EXERCISE INSTRUCTIONS
Search each line below for the word "start" and list those that contain it.

>>>

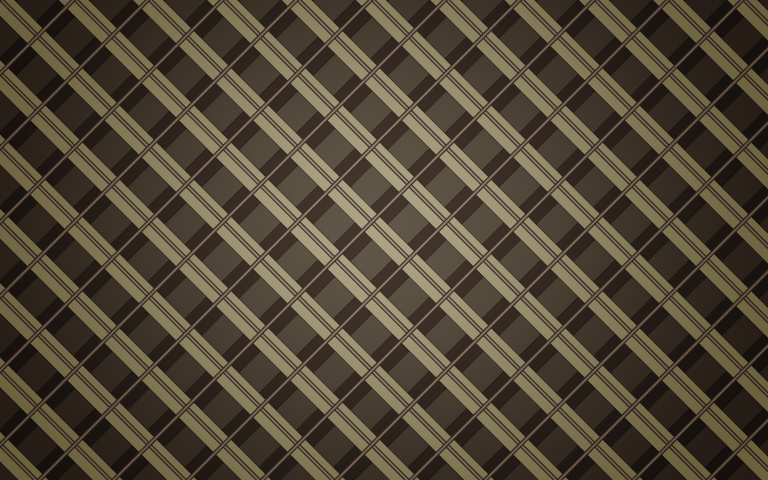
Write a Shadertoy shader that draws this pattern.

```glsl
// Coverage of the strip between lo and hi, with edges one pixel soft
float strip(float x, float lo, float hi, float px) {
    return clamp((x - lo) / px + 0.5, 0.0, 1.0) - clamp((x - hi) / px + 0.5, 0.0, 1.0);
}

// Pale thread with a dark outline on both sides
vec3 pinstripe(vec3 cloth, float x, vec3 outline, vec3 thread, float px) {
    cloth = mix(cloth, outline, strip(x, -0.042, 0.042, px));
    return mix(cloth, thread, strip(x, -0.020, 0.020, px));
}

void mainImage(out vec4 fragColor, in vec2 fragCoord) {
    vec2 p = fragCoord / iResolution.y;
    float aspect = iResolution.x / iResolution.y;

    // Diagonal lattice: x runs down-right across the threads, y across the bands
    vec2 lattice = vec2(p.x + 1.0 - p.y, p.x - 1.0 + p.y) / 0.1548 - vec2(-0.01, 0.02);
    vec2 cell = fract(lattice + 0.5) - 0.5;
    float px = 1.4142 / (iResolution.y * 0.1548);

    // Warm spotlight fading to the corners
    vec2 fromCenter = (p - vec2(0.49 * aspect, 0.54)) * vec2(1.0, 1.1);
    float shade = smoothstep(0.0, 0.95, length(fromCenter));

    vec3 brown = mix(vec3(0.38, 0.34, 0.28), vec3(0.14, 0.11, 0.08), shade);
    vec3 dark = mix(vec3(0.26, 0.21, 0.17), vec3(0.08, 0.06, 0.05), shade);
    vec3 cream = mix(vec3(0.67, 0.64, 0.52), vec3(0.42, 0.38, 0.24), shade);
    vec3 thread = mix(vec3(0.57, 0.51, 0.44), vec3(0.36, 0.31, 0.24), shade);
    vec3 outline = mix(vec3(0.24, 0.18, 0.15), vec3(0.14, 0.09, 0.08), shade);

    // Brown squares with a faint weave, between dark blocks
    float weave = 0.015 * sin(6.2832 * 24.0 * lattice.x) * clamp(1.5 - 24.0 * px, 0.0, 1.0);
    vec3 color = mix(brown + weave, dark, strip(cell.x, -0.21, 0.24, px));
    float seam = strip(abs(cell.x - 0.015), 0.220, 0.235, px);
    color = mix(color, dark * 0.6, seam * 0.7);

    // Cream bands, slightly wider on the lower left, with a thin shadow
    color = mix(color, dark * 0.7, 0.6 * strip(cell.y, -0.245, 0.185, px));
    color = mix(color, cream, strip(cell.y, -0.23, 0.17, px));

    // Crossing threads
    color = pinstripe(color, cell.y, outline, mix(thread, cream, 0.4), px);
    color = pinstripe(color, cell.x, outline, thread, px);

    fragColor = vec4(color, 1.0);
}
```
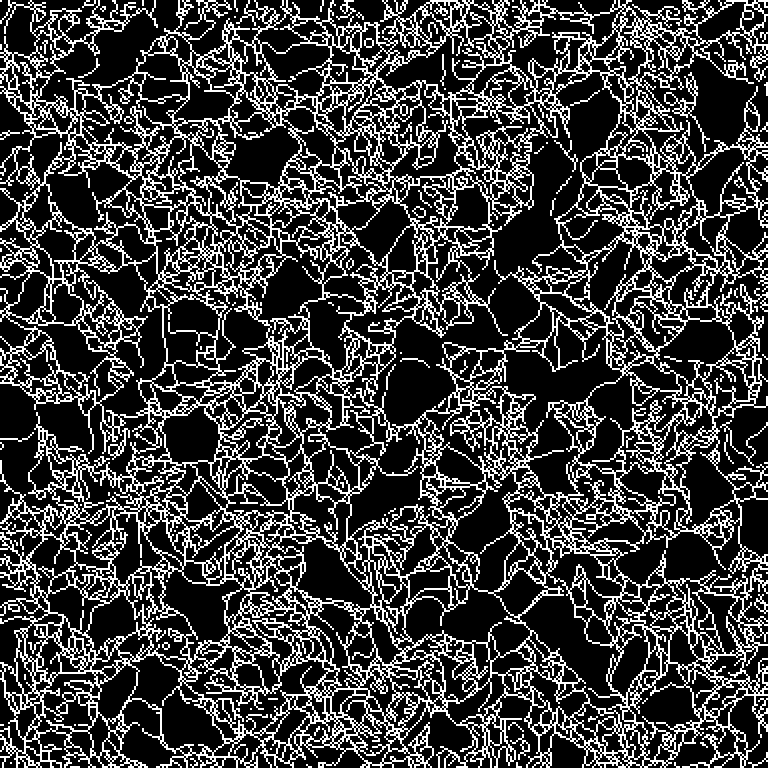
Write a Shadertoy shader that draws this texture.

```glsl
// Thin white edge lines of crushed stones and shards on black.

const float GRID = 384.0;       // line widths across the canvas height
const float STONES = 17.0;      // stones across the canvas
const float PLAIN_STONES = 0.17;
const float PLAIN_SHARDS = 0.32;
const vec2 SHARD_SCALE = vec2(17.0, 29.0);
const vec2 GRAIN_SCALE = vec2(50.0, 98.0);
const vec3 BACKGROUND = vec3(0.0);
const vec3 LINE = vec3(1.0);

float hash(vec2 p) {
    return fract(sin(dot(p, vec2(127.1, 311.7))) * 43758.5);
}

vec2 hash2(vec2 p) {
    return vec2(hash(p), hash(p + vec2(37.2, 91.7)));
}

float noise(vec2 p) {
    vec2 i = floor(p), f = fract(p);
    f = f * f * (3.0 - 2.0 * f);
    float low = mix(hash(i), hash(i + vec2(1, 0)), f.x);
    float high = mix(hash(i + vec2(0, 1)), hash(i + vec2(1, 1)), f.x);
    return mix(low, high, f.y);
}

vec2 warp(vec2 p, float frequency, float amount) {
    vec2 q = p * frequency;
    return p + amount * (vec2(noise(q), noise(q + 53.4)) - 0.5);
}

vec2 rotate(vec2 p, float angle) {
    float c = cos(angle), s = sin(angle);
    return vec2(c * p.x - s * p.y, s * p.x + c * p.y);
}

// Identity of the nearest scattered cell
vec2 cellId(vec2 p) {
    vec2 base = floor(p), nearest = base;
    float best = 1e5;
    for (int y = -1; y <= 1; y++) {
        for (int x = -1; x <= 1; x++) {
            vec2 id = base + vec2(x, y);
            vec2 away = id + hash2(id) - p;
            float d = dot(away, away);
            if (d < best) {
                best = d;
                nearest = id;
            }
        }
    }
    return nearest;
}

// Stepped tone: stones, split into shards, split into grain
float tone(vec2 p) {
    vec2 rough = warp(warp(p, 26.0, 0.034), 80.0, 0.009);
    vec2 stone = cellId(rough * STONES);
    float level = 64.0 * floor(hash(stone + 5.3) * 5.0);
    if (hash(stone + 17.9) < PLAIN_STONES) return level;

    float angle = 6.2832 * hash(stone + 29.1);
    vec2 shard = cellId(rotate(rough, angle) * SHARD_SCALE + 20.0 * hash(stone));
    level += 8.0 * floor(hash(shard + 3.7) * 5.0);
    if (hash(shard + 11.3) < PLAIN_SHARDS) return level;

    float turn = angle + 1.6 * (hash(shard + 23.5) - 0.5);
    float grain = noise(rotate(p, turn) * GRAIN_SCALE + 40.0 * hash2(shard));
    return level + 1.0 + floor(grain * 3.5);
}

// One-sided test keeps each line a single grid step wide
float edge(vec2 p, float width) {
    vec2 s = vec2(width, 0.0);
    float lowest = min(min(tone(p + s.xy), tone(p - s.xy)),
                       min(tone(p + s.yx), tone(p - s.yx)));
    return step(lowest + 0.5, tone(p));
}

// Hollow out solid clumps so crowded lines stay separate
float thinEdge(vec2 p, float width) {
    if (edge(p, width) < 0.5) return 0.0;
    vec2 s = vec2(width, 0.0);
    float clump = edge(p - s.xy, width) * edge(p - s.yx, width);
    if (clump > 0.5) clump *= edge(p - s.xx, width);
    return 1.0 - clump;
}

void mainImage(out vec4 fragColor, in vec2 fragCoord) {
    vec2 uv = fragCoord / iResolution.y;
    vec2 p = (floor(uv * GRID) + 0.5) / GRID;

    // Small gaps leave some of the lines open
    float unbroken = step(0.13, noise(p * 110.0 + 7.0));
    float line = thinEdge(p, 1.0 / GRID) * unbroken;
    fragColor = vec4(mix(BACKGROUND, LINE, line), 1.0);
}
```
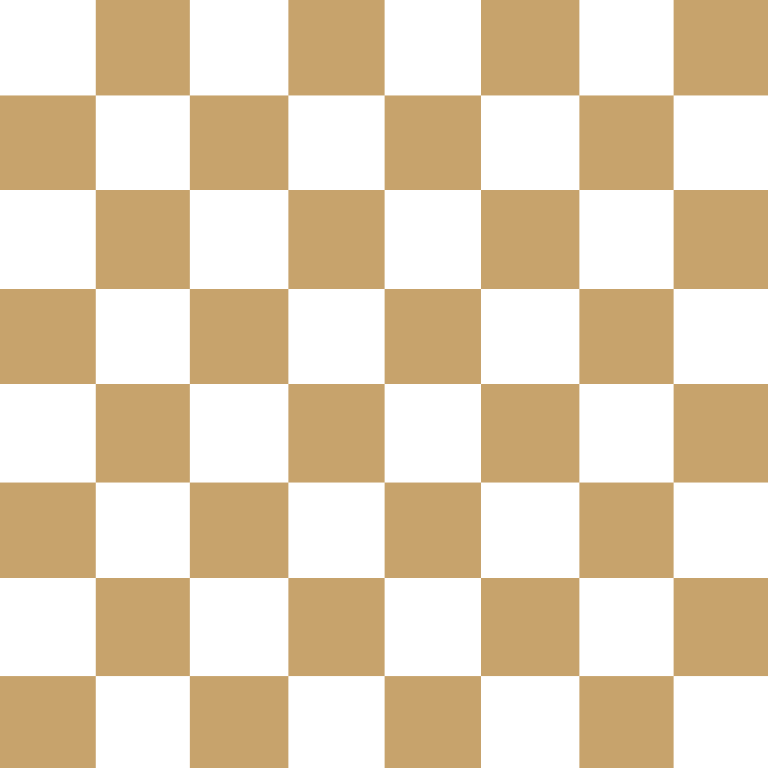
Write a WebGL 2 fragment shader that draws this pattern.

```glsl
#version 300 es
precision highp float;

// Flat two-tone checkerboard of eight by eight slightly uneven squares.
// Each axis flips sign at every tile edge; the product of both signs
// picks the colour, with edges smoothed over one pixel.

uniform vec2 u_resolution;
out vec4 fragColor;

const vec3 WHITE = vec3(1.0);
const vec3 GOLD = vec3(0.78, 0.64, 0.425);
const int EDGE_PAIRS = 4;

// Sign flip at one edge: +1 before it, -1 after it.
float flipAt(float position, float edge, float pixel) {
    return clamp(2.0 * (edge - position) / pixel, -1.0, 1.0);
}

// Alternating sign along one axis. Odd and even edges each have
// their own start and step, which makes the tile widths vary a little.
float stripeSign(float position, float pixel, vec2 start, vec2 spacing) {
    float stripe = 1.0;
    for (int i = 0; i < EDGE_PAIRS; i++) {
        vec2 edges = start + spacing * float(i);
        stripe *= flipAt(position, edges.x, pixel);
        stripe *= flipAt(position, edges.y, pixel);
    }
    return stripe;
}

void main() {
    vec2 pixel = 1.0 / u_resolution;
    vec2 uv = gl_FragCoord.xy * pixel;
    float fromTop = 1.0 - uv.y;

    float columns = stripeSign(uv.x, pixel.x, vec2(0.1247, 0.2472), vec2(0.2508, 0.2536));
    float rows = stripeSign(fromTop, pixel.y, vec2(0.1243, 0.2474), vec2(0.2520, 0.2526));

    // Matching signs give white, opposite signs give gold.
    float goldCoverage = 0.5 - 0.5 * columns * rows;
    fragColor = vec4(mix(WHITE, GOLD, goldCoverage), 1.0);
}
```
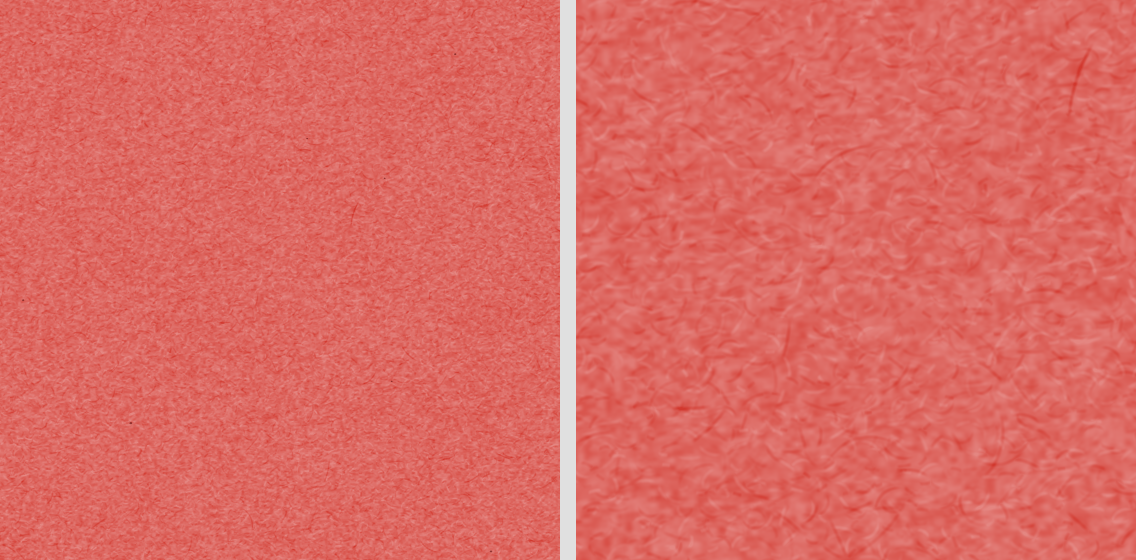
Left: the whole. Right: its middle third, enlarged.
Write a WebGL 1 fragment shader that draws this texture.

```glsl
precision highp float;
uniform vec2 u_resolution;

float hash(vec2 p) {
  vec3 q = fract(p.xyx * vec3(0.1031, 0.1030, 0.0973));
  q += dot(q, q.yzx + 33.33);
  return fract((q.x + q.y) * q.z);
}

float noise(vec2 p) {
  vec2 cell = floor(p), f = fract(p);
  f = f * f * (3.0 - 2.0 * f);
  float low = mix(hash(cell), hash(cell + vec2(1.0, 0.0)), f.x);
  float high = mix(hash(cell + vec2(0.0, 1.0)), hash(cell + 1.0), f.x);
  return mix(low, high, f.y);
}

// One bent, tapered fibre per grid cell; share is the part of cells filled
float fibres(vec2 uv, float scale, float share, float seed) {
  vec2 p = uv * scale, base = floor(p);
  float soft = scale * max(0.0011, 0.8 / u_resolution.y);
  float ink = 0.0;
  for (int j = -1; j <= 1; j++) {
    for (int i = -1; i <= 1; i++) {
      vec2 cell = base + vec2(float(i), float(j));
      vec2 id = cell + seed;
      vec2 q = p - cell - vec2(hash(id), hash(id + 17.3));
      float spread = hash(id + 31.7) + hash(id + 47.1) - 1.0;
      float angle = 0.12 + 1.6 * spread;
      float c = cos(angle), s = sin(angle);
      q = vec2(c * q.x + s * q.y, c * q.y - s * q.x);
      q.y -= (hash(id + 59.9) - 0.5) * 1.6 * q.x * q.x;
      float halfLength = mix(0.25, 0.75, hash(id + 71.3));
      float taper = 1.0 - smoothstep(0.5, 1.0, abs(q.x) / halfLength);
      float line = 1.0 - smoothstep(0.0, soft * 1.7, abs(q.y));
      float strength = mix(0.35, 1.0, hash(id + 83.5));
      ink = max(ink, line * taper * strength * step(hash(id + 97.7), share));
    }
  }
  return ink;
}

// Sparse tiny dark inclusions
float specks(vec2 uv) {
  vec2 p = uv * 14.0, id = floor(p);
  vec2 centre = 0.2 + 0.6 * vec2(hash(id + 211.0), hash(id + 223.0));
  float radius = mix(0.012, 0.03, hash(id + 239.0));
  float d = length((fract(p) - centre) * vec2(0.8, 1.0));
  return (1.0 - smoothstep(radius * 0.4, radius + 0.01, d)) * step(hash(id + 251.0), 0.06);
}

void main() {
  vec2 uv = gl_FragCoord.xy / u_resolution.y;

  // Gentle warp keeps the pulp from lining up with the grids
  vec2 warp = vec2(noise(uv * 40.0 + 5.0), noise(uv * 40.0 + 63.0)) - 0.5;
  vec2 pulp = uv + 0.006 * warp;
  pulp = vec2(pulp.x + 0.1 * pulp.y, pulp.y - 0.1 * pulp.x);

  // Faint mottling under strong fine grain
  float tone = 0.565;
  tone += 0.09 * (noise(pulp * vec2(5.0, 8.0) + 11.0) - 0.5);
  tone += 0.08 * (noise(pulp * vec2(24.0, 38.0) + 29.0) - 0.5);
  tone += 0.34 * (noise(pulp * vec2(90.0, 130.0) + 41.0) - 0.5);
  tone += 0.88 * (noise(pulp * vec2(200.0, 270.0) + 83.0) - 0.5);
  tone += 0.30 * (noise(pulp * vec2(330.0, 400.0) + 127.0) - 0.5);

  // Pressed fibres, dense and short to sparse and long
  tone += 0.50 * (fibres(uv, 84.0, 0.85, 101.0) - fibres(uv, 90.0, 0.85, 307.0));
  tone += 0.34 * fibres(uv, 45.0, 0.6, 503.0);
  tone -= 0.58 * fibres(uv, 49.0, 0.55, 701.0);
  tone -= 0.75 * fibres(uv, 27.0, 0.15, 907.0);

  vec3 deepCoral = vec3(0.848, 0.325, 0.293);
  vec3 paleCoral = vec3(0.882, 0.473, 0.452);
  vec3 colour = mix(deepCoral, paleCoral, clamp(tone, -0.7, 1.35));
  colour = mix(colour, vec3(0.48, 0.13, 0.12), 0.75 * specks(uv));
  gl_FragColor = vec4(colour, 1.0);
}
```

<<<

RESULT
// their own start and step, which makes the tile widths vary a little.
float stripeSign(float position, float pixel, vec2 start, vec2 spacing) {
        vec2 edges = start + spacing * float(i);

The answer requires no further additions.